Across all the records, filter for lines with the word "seed" and copy them.

• [PROVIDED MATERIAL]:

# # # #

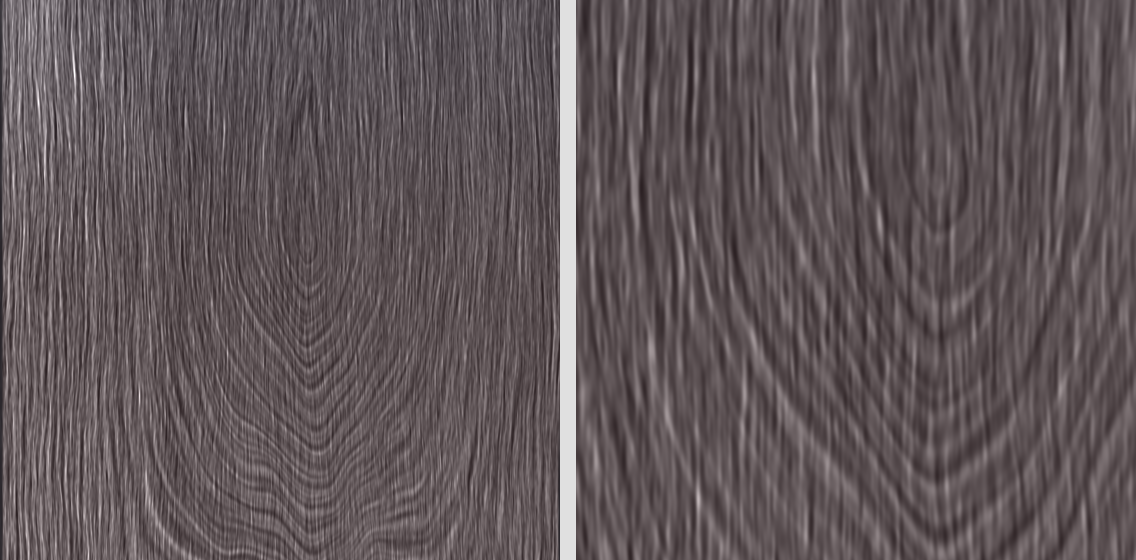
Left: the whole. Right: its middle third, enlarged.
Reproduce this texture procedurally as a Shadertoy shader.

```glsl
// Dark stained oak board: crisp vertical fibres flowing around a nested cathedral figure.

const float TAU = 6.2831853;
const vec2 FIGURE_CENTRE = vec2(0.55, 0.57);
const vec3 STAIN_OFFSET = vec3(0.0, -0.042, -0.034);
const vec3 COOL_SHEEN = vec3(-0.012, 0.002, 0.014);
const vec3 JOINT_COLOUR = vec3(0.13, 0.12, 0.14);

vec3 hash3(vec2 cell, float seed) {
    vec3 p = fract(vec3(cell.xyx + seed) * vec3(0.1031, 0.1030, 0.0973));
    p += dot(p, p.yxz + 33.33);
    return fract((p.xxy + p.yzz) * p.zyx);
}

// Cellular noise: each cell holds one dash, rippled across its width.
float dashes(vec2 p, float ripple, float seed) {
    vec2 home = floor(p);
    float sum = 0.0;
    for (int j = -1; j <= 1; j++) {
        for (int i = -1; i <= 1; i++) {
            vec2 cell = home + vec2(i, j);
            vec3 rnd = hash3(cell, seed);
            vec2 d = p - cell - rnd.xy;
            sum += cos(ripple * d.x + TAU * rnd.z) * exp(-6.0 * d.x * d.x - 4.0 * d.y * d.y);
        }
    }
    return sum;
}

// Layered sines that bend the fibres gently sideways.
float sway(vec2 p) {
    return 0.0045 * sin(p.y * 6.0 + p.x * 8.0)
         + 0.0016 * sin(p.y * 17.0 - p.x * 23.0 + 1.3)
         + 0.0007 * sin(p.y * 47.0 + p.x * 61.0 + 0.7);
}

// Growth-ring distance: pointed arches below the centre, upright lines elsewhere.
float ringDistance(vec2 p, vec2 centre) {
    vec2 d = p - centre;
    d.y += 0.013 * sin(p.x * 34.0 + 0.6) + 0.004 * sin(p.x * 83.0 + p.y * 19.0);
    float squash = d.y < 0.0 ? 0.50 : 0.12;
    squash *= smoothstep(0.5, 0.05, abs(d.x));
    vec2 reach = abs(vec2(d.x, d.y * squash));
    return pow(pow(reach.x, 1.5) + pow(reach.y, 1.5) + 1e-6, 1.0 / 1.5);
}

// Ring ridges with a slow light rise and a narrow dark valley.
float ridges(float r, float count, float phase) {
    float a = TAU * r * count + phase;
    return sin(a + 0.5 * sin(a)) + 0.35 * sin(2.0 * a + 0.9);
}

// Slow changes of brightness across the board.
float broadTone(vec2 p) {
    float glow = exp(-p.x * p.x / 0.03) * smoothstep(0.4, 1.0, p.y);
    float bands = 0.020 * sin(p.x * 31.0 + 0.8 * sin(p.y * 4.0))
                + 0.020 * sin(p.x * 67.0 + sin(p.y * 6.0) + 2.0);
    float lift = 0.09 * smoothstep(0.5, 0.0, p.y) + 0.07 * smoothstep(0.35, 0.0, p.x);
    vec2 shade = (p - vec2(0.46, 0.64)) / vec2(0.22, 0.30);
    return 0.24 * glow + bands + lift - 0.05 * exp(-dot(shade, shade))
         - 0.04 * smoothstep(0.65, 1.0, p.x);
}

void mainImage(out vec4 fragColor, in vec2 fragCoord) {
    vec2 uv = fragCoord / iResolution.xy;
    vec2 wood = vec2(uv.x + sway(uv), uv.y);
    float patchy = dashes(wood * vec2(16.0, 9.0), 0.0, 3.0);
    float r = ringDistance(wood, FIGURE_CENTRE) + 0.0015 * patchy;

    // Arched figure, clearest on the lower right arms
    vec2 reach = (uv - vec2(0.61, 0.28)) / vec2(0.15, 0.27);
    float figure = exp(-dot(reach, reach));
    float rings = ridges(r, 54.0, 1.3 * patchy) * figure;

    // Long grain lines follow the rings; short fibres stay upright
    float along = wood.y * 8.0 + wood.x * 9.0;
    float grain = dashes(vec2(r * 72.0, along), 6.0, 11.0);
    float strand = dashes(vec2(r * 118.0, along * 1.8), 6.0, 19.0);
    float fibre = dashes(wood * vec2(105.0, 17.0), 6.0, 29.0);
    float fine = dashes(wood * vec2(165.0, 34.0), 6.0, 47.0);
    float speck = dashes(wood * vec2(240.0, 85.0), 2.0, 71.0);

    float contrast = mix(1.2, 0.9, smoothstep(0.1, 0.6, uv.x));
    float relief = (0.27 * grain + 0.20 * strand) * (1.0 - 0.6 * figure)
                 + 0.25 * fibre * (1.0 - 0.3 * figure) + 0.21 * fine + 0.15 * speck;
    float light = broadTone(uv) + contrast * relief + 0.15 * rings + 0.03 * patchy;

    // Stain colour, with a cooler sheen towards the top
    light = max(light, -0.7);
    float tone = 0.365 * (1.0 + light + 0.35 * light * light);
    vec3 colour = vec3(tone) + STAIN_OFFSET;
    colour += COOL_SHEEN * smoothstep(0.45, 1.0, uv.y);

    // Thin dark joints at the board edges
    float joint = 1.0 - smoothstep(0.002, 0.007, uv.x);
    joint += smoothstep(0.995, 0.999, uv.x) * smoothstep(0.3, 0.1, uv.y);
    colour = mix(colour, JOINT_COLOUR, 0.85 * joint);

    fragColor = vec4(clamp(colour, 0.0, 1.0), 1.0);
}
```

# # # #

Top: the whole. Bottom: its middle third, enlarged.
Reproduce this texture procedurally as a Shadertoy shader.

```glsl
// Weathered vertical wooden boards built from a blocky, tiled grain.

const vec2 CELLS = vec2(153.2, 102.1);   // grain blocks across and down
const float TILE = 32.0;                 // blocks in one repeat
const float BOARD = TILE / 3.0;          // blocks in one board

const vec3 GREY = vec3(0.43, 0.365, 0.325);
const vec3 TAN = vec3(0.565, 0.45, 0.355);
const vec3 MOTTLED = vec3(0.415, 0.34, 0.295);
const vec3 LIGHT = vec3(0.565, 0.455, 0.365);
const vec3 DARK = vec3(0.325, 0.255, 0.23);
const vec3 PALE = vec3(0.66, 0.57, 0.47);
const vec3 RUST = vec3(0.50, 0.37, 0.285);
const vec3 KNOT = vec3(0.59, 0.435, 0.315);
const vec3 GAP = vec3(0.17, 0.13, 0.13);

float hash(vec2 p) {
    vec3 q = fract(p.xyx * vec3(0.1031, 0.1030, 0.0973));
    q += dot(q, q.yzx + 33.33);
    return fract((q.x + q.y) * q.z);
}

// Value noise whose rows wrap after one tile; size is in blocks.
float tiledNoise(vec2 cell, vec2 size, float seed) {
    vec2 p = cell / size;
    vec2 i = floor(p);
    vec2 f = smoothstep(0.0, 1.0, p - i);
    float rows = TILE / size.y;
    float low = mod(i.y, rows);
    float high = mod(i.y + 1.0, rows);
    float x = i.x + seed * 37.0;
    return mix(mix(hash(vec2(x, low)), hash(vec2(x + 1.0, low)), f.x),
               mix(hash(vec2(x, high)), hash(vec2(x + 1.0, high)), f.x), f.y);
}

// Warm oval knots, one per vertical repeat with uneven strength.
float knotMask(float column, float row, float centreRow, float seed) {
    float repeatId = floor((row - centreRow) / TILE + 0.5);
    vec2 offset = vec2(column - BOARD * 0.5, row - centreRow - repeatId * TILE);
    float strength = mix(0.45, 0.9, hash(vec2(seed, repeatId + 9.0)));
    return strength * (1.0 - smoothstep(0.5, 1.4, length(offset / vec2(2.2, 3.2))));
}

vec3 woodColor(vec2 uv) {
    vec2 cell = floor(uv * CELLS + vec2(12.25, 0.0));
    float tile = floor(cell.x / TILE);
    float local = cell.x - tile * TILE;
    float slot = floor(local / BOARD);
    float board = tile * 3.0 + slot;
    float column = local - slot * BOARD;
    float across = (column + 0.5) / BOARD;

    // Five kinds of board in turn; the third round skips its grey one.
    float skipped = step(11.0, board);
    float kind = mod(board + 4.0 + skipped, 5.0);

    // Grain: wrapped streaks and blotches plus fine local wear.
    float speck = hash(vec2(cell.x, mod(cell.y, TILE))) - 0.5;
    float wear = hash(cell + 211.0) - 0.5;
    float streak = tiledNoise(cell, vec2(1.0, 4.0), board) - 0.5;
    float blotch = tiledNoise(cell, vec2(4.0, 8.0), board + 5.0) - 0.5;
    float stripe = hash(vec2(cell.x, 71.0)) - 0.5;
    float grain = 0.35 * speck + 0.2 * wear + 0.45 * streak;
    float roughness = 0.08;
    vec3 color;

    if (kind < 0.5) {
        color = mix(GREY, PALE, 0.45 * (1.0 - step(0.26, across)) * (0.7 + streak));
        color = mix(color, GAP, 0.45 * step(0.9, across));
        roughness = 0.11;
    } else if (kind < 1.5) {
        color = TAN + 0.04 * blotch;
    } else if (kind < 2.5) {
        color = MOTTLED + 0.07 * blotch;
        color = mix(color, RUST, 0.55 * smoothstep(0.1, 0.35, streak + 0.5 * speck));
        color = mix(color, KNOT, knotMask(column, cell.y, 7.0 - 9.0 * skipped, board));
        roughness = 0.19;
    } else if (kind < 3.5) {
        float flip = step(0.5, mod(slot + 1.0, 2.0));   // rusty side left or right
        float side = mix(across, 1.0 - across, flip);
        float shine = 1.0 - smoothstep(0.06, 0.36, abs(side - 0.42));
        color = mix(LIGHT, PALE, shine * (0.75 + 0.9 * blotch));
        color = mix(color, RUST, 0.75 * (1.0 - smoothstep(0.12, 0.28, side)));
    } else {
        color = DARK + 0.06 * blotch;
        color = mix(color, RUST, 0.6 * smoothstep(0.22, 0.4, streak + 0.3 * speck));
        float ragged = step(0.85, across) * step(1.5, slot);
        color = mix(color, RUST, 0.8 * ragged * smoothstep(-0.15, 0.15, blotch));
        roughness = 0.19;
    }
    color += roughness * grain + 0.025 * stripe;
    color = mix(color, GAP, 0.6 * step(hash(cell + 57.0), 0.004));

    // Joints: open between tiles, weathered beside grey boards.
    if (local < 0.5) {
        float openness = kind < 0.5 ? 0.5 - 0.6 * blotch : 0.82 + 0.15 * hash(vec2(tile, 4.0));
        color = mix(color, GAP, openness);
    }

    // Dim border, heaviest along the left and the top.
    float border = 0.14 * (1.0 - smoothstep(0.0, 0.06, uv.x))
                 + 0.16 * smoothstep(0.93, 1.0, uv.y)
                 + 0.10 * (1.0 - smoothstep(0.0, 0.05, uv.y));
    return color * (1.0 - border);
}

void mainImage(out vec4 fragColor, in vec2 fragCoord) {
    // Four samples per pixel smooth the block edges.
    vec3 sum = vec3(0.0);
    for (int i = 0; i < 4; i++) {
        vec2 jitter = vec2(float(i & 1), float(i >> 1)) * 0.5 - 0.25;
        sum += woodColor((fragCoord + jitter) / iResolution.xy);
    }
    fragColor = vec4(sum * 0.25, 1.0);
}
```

# # # #

• [YOUR SOLUTION]:
vec3 hash3(vec2 cell, float seed) {
    vec3 p = fract(vec3(cell.xyx + seed) * vec3(0.1031, 0.1030, 0.0973));
float dashes(vec2 p, float ripple, float seed) {
            vec3 rnd = hash3(cell, seed);
float tiledNoise(vec2 cell, vec2 size, float seed) {
    float x = i.x + seed * 37.0;
float knotMask(float column, float row, float centreRow, float seed) {
    float strength = mix(0.45, 0.9, hash(vec2(seed, repeatId + 9.0)));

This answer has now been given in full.